### WHAT YOU WILL DO
For each line of the data below, copy it if it holds the word "ellipse".

### INFORMATION

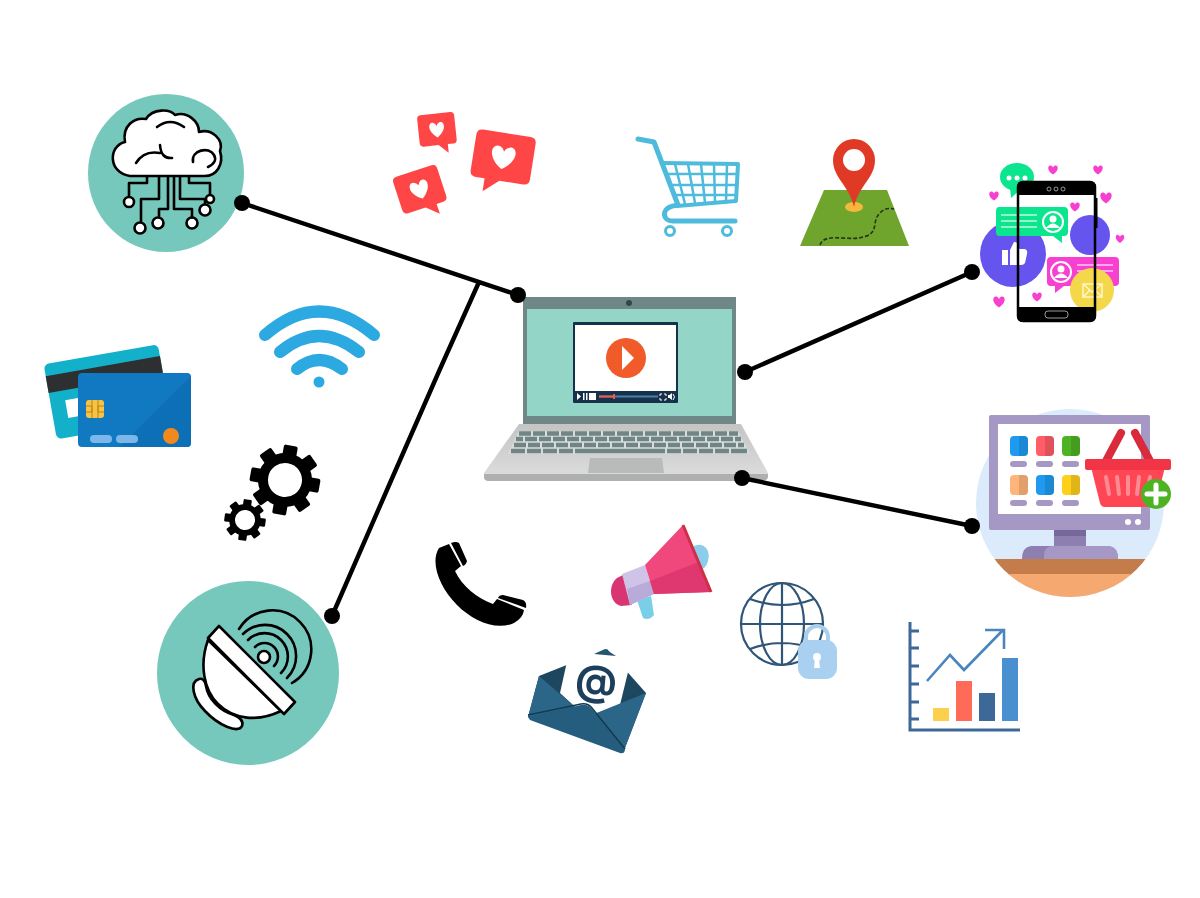
<!DOCTYPE html>
<html lang="en">
<head>
<meta charset="utf-8">
<title>Connected digital services</title>
<style>
:root{--ink:#000;--paper:#fff;--teal:#76c8bd;--screen:#93d6c8;--red:#ff4646;--sky:#4ebbdc;--wifi:#2ca9e1;--violet:#6554ee;--mint:#0be58e;--pink:#f73fd0;--navy:#24566f;--lilac:#a598c5;--steel:#2f5577}
html,body{margin:0;height:100%;overflow:hidden;background:var(--paper)}
.board{width:1200px;height:898px;overflow:hidden;background:var(--paper)}
svg{display:block}
.outline{fill:none;stroke:var(--ink);stroke-width:2.6;stroke-linecap:round;stroke-linejoin:round}
.solid{fill:var(--paper)}
.links{stroke:var(--ink);stroke-width:4.4}
.at{font:700 41px Inter,"Open Sans",sans-serif;fill:#1d3f5c;text-anchor:middle}
</style>
</head>
<body>
<main class="board">
<svg width="1200" height="898" viewBox="0 0 1200 898" role="img" aria-label="Laptop linked to cloud, satellite, mobile and online shopping icons">
<defs>
<path id="heart" d="M0 9C-14 0-10-11-4-9Q-1-8 0-5Q1-8 4-9C10-11 14 0 0 9Z"/>
<rect id="tooth" x="-7" y="-35" width="14" height="13" rx="2"/>
<g id="gear">
<circle r="22" fill="none" stroke="#000" stroke-width="10"/>
<use href="#tooth"/><use href="#tooth" transform="rotate(45)"/><use href="#tooth" transform="rotate(90)"/><use href="#tooth" transform="rotate(135)"/><use href="#tooth" transform="rotate(180)"/><use href="#tooth" transform="rotate(225)"/><use href="#tooth" transform="rotate(270)"/><use href="#tooth" transform="rotate(315)"/>
</g>
<g id="like">
<path d="M-24-25H24Q30-25 30-19V17Q30 23 24 23H0L-15 36V23H-24Q-30 23-30 17V-19Q-30-25-24-25Z" fill="#ff4646"/>
<use href="#heart" fill="#fff" transform="scale(1.25)"/>
</g>
<g id="product"><rect width="18" height="20" rx="4"/><path d="M9 0H14Q18 0 18 4V16Q18 20 14 20H9Z" fill="#000" opacity=".12"/><rect y="25" width="17" height="6" rx="3" fill="#a598c5"/></g>
<clipPath id="shop-disc"><circle cx="1070" cy="503" r="94"/></clipPath>
<linearGradient id="deck" x2="0" y2="1"><stop stop-color="#c4c4c4"/><stop offset="1" stop-color="#dedede"/></linearGradient>
</defs>

<g id="cloud-computing">
<ellipse cx="166" cy="173" rx="78" ry="79" fill="var(--teal)"/>
<g class="outline">
<path class="solid" d="M130 176C108 173 108 146 125 142C122 126 134 117 146 119C153 108 170 109 175 115C187 111 199 121 199 132C212 128 224 140 220 151C224 164 217 177 203 176Z"/>
<path d="M157 127Q170 117 184 127M136 163Q144 150 160 153M160 145Q161 159 172 158M193 162C191 150 209 146 214 155Q218 162 208 167"/>
<path d="M147 177V183H129V196M159 177V199H141V221M168 177V209H159V216M174 177V209H192V217M180 177V199H205V204M189 177V183H210V196"/>
<g class="solid"><circle cx="129" cy="202" r="5" fill="#fff"/><circle cx="140" cy="228" r="5.500" fill="#fff"/><circle cx="158" cy="223" r="5.500" fill="#fff"/><circle cx="192" cy="223" r="5.500" fill="#fff"/><circle cx="205" cy="210" r="5.500" fill="#fff"/><circle cx="210" cy="199" r="4" fill="#fff"/></g>
</g>
</g>

<g id="satellite-dish">
<ellipse cx="248" cy="673" rx="91" ry="92" fill="var(--teal)"/>
<g class="outline">
<path class="solid" d="M199 679C189 682 193 699 205 711C218 725 238 734 242 726C244 720 239 717 234 715C220 711 208 699 206 686C205 680 202 678 199 679Z"/>
<path class="solid" d="M208 640C199 665 204 690 218 704C234 720 258 722 281 711Z"/>
<path class="solid" d="M219 626L295 702L284 714L208 638Z"/>
<circle class="solid" cx="264" cy="657" r="6"/>
<path d="M255 647A13 13 0 1 1 274 666M248 640A23 23 0 1 1 281 673M243 634A31 31 0 1 1 287 678M239 629A39 39 0 1 1 292 683"/>
</g>
</g>

<g id="social-likes">
<use href="#like" transform="translate(437 130) rotate(-6) scale(.62 .66) scale(-1 1)"/>
<use href="#like" transform="translate(503 158) rotate(9)"/>
<use href="#like" transform="translate(420 190) rotate(-18) scale(-.77 .8)"/>
</g>

<g id="shopping-cart" fill="none" stroke="var(--sky)" stroke-width="5" stroke-linecap="round" stroke-linejoin="round">
<path d="M638 139L654 142L678 205Q662 207 665 217Q667 221 673 221H735"/>
<path d="M662 163L738 164L736 201L677 206" stroke-width="4"/>
<path d="M666 174H738M670 185H737M674 195H736M675 164L685 204M688 164L695 203M701 164L705 203M714 164L715 202M727 164L726 201" stroke-width="2.500"/>
<circle cx="670" cy="231" r="4.500" stroke-width="3"/><circle cx="727" cy="231" r="4.500" stroke-width="3"/>
</g>

<g id="map-location">
<path d="M824 190H887L909 246H800Z" fill="#6fa52d"/>
<path d="M820 245C824 233 844 240 858 238C882 235 870 222 880 213Q885 207 894 209" fill="none" stroke="#25331a" stroke-width="1.600" stroke-dasharray="4 2"/>
<ellipse cx="854" cy="207" rx="9" ry="5" fill="#f5b83d"/>
<path d="M854 207C849 185 833 178 833 160A21 21 0 0 1 875 160C875 178 859 185 854 207Z" fill="#e03a26"/>
<circle cx="854" cy="160" r="11" fill="#fff"/>
</g>

<g id="wifi" fill="none" stroke="var(--wifi)" stroke-width="12" stroke-linecap="round">
<path d="M265 335Q319 288 374 335M280 352Q319 320 359 352M297 369Q319 351 342 369"/>
<circle cx="319" cy="382" r="5.500" fill="var(--wifi)" stroke="none"/>
</g>

<g id="bank-cards">
<g transform="rotate(-10 106 390)">
<rect x="49" y="354" width="116" height="76" rx="5" fill="#12b0c9"/>
<rect x="49" y="366" width="116" height="17" fill="#2d2f31"/>
<rect x="64" y="393" width="40" height="18" fill="#fff"/>
</g>
<rect x="78" y="373" width="113" height="74" rx="4" fill="#1079c2"/>
<path d="M191 376V443Q191 447 187 447H120Z" fill="#0d6fb5"/>
<rect x="86" y="400" width="18" height="18" rx="3" fill="#f6c343"/>
<path d="M86 406H92V412H86M104 406H98V412H104M92 400V418M98 400V418" fill="none" stroke="#b9851c"/>
<rect x="90" y="435" width="22" height="8" rx="4" fill="#7bb7e8"/><rect x="116" y="435" width="22" height="8" rx="4" fill="#7bb7e8"/>
<circle cx="171" cy="436" r="8" fill="#f18a1d"/>
</g>

<g id="settings"><use href="#gear" transform="translate(285 480) rotate(10)"/><use href="#gear" transform="translate(245 520) rotate(8) scale(.59)"/></g>

<g id="laptop">
<rect x="523" y="297" width="213" height="128" fill="#6f8887"/>
<rect x="527" y="309" width="205" height="107" fill="var(--screen)"/>
<circle cx="629" cy="303" r="3" fill="#334746"/>
<path d="M519 424H741L768 473V477Q767 481 762 481H489Q484 481 484 477V473Z" fill="url(#deck)"/>
<path d="M484 474H768V477Q767 481 762 481H489Q484 481 484 477Z" fill="#aeb0b0"/>
<path d="M519 431H738L750 454H508Z" fill="#d8dcdc"/>
<g stroke="#6f8684" stroke-width="4.500" stroke-dasharray="12 2"><path d="M519 433.500H738"/><path d="M516 439H741" stroke-dashoffset="5"/><path d="M514 445H744"/><path d="M511 451H747" stroke-dasharray="14 2 14 2 14 2 14 2 90 2"/></g>
<path d="M590 458H662L664 473H588Z" fill="#b9bbbb"/>
<g id="video-player">
<rect x="573" y="322" width="105" height="81" rx="1" fill="#15324a"/>
<rect x="575" y="325" width="101" height="66" fill="#fff"/>
<circle cx="626" cy="358" r="20" fill="#f15a29"/><path d="M622 346L634 358L622 370Z" fill="#fff"/>
<path d="M577 393L581 396.500L577 400ZM583 393H584.500V400H583ZM586 393H587.500V400H586ZM589 393H596V400H589Z" fill="#fff"/>
<path d="M599 396.500H658" stroke="#4f7fa8" stroke-width="2"/><path d="M599 396.500H614M614 394V399" stroke="#ef5a4d" stroke-width="2"/>
<path d="M660 396V394H662M664 394H666V396M666 398V400H664M662 400H660V398M673 394Q676 397 673 400" fill="none" stroke="#fff"/>
<path d="M668 395H669.500L672 393V400L669.500 398H668Z" fill="#fff"/>
</g>
</g>

<g id="mobile-messaging">
<circle cx="1013" cy="254" r="33" fill="var(--violet)"/>
<path d="M1002 250H1008V265H1002ZM1010 250L1014 242Q1019 241 1018 249H1025Q1028 250 1027 254L1025 263Q1024 265 1021 265H1010Z" fill="#fff"/>
<ellipse cx="1017" cy="177" rx="17" ry="14" fill="var(--mint)"/><path d="M1010 188L1011 198L1021 189Z" fill="var(--mint)"/>
<g fill="#fff"><circle cx="1009" cy="178" r="2.500"/><circle cx="1017" cy="178" r="2.500"/><circle cx="1025" cy="178" r="2.500"/></g>
<circle cx="1090" cy="235" r="20" fill="var(--violet)"/>
<path d="M999 207H1064Q1068 207 1068 211V232Q1068 236 1064 236H1062V243L1053 236H999Q996 236 996 232V211Q996 207 999 207Z" fill="var(--mint)"/>
<path d="M1001 215H1037M1001 221H1037M1001 227H1037" stroke="#8ff5cb" stroke-width="2"/>
<path d="M1051 257H1115Q1119 257 1119 261V282Q1119 286 1115 286H1064L1055 293V286H1051Q1047 286 1047 282V261Q1047 257 1051 257Z" fill="var(--pink)"/>
<path d="M1077 265H1113M1077 271H1113" stroke="#ffa5ec" stroke-width="2"/>
<g fill="none" stroke="#fff" stroke-width="2"><circle cx="1053" cy="222" r="10"/><circle cx="1061" cy="272" r="10"/></g>
<g fill="#fff"><circle cx="1053" cy="219" r="3.500"/><path d="M1046 228Q1053 219 1060 228Z"/><circle cx="1061" cy="269" r="3.500"/><path d="M1054 278Q1061 269 1068 278Z"/></g>
<circle cx="1092" cy="290" r="22" fill="#f3d84c"/>
<path d="M1083 284H1102V297H1083ZM1083 284L1092 292L1102 284M1083 297L1090 290M1102 297L1095 290" fill="none" stroke="#fff6c4" stroke-width="1.500"/>
<rect x="1018" y="182" width="77" height="139" rx="5" fill="none" stroke="#000" stroke-width="2.500"/>
<path d="M1017 195V187Q1017 181 1023 181H1089Q1096 181 1096 187V195ZM1017 307H1096V316Q1096 322 1089 322H1023Q1017 322 1017 316Z"/>
<path d="M1096 198V228" stroke="#000" stroke-width="3"/>
<g fill="none" stroke="#999"><circle cx="1049" cy="189" r="2"/><circle cx="1056" cy="189" r="2"/><circle cx="1063" cy="189" r="2"/><rect x="1045" y="311" width="23" height="7" rx="3"/></g>
<g fill="var(--pink)"><use href="#heart" transform="translate(1053 170) scale(.5)"/><use href="#heart" transform="translate(1098 170) scale(.5)"/><use href="#heart" transform="translate(994 196) scale(.5)"/><use href="#heart" transform="translate(1106 198) scale(.6)"/><use href="#heart" transform="translate(1075 207) scale(.5)"/><use href="#heart" transform="translate(1120 239) scale(.45)"/><use href="#heart" transform="translate(999 302) scale(.6)"/><use href="#heart" transform="translate(1037 297) scale(.5)"/></g>
</g>

<g id="online-shop">
<g clip-path="url(#shop-disc)"><rect x="976" y="408" width="188" height="190" fill="#dcebfb"/><rect x="976" y="559" width="188" height="16" fill="#c47c4a"/><rect x="976" y="574" width="188" height="24" fill="#f5a870"/></g>
<path d="M1054 529H1086V546H1109Q1118 547 1118 559H1022Q1022 547 1031 546H1054Z" fill="#8d7fb0"/><path d="M1054 529H1086V536H1054Z" fill="#75689a"/>
<path d="M1044 559Q1043 547 1052 546H1109Q1118 547 1118 559Z" fill="#a598c5"/>
<rect x="989" y="415" width="161" height="115" rx="2" fill="var(--lilac)"/>
<rect x="998" y="424" width="143" height="90" fill="#fff"/>
<circle cx="1128" cy="522" r="3" fill="#fff"/><circle cx="1138" cy="522" r="3" fill="#fff"/>
<use href="#product" x="1010" y="436" fill="#1e9bf0"/><use href="#product" x="1036" y="436" fill="#ff5d68"/><use href="#product" x="1062" y="436" fill="#4eb322"/>
<use href="#product" x="1010" y="475" fill="#ffb57a"/><use href="#product" x="1036" y="475" fill="#1e9bf0"/><use href="#product" x="1062" y="475" fill="#ffcf1c"/>
<path d="M1106 461L1121 433M1150 461L1135 433" stroke="#d92b3c" stroke-width="8" stroke-linecap="round"/>
<path d="M1091 467H1165L1156 503Q1155 507 1151 507H1105Q1101 507 1100 503Z" fill="#ff4654"/>
<rect x="1085" y="459" width="86" height="11" rx="2" fill="#f23546"/>
<path d="M1106 477L1109 494M1117 477L1119 494M1128 477V494M1139 477L1137 494M1150 477L1147 494" stroke="#ff8a92" stroke-width="4" stroke-linecap="round"/>
<circle cx="1156" cy="494" r="15" fill="#4eb322"/><path d="M1156 485V503M1147 494H1165" stroke="#fff" stroke-width="5" stroke-linecap="round"/>
</g>

<g id="telephone">
<path d="M439 548L449 544L461 566L455 571C462 586 477 598 493 604L497 599L524 610Q523 618 514 623C496 631 473 621 457 605C439 587 430 562 439 548Z"/>
<path d="M451 543Q456 541 459 543L467 561Q466 565 463 566ZM498 598Q499 595 503 595L523 600Q527 602 526 608Z"/>
</g>

<g id="megaphone">
<path d="M690 549C700 539 712 548 708 561Q706 569 698 571Z" fill="#8bcdea"/>
<path d="M637 600L651 596L654 615Q649 621 643 618Z" fill="#79cfe8"/>
<path d="M623 575L632 605L621 606C609 603 608 585 617 578Z" fill="#d93572"/>
<path d="M622 574L645 565L654 594L630 605Z" fill="#cfc3e8"/><path d="M627 589L650 581L654 594L630 605Z" fill="#b9abd9"/>
<path d="M645 565L683 525L711 592L654 594Z" fill="#f0477c"/><path d="M650 581L699 562L711 592L654 594Z" fill="#df3770"/>
<path d="M683 525L711 592" stroke="#cf2e45" stroke-width="3"/>
</g>

<g id="email">
<path d="M539 676L607 649L646 693L623 753L528 717Z" fill="#1d475f"/>
<path d="M568 657L600 648L630 664L618 713L585 716L560 693Z" fill="#fff"/>
<path d="M594 654L605 649L616 656Z" fill="var(--navy)"/>
<text class="at" transform="translate(595 695) rotate(5)">@</text>
<path d="M539 676L581 712L528 717Z" fill="#2b6688"/><path d="M646 693L594 714L623 753Z" fill="#2b6688"/>
<path d="M528 717L581 705Q588 704 592 709L625 750Q624 754 620 753L530 720Z" fill="#245d7d"/>
<path d="M528 715L581 704Q588 703 592 708L625 749" fill="none" stroke="#143a51" stroke-width="1.500"/>
</g>

<g id="secure-web">
<g fill="none" stroke="var(--steel)" stroke-width="2.200"><circle cx="782" cy="624" r="41"/><ellipse cx="782" cy="624" rx="22" ry="41"/><path d="M782 583V665M741 624H823M750 599Q782 611 814 599M750 649Q782 637 814 649"/></g>
<path d="M806 643V637A11 11 0 0 1 828 637V643" fill="none" stroke="#a9cfee" stroke-width="4"/>
<rect x="798" y="640" width="39" height="39" rx="11" fill="#a9d0f1"/>
<circle cx="817" cy="657" r="4" fill="#fff"/><path d="M815 658H819L820 668H814Z" fill="#fff"/>
</g>

<g id="growth-chart">
<rect x="933" y="708" width="16" height="13" fill="#fccf4d"/><rect x="956" y="681" width="16" height="40" fill="#ff6b57"/><rect x="979" y="693" width="16" height="28" fill="#3d6999"/><rect x="1002" y="658" width="16" height="63" fill="#4a90d0"/>
<path d="M910 622V730H1020M910 631H919M910 648H919M910 666H919M910 684H919M910 702H919M910 719H919" fill="none" stroke="#3d6999" stroke-width="3"/>
<path d="M927 681L950 655L964 670L1003 630M985 630H1004V649" fill="none" stroke="#4a86bd" stroke-width="2.600"/>
</g>

<g class="links">
<path d="M242 203L518 295M479 282L440 369L390 483L332 616M745 372L972 272M742 478L972 526" fill="none"/>
<g stroke="none"><circle cx="242" cy="203" r="8"/><circle cx="518" cy="295" r="8"/><circle cx="332" cy="616" r="8"/><circle cx="745" cy="372" r="8"/><circle cx="972" cy="272" r="8"/><circle cx="742" cy="478" r="8"/><circle cx="972" cy="526" r="8"/></g>
</g>
</svg>
</main>
</body>
</html>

### ANSWER SPACE
<ellipse cx="166" cy="173" rx="78" ry="79" fill="var(--teal)"/>
<ellipse cx="248" cy="673" rx="91" ry="92" fill="var(--teal)"/>
<ellipse cx="854" cy="207" rx="9" ry="5" fill="#f5b83d"/>
<ellipse cx="1017" cy="177" rx="17" ry="14" fill="var(--mint)"/><path d="M1010 188L1011 198L1021 189Z" fill="var(--mint)"/>
<g fill="none" stroke="var(--steel)" stroke-width="2.200"><circle cx="782" cy="624" r="41"/><ellipse cx="782" cy="624" rx="22" ry="41"/><path d="M782 583V665M741 624H823M750 599Q782 611 814 599M750 649Q782 637 814 649"/></g>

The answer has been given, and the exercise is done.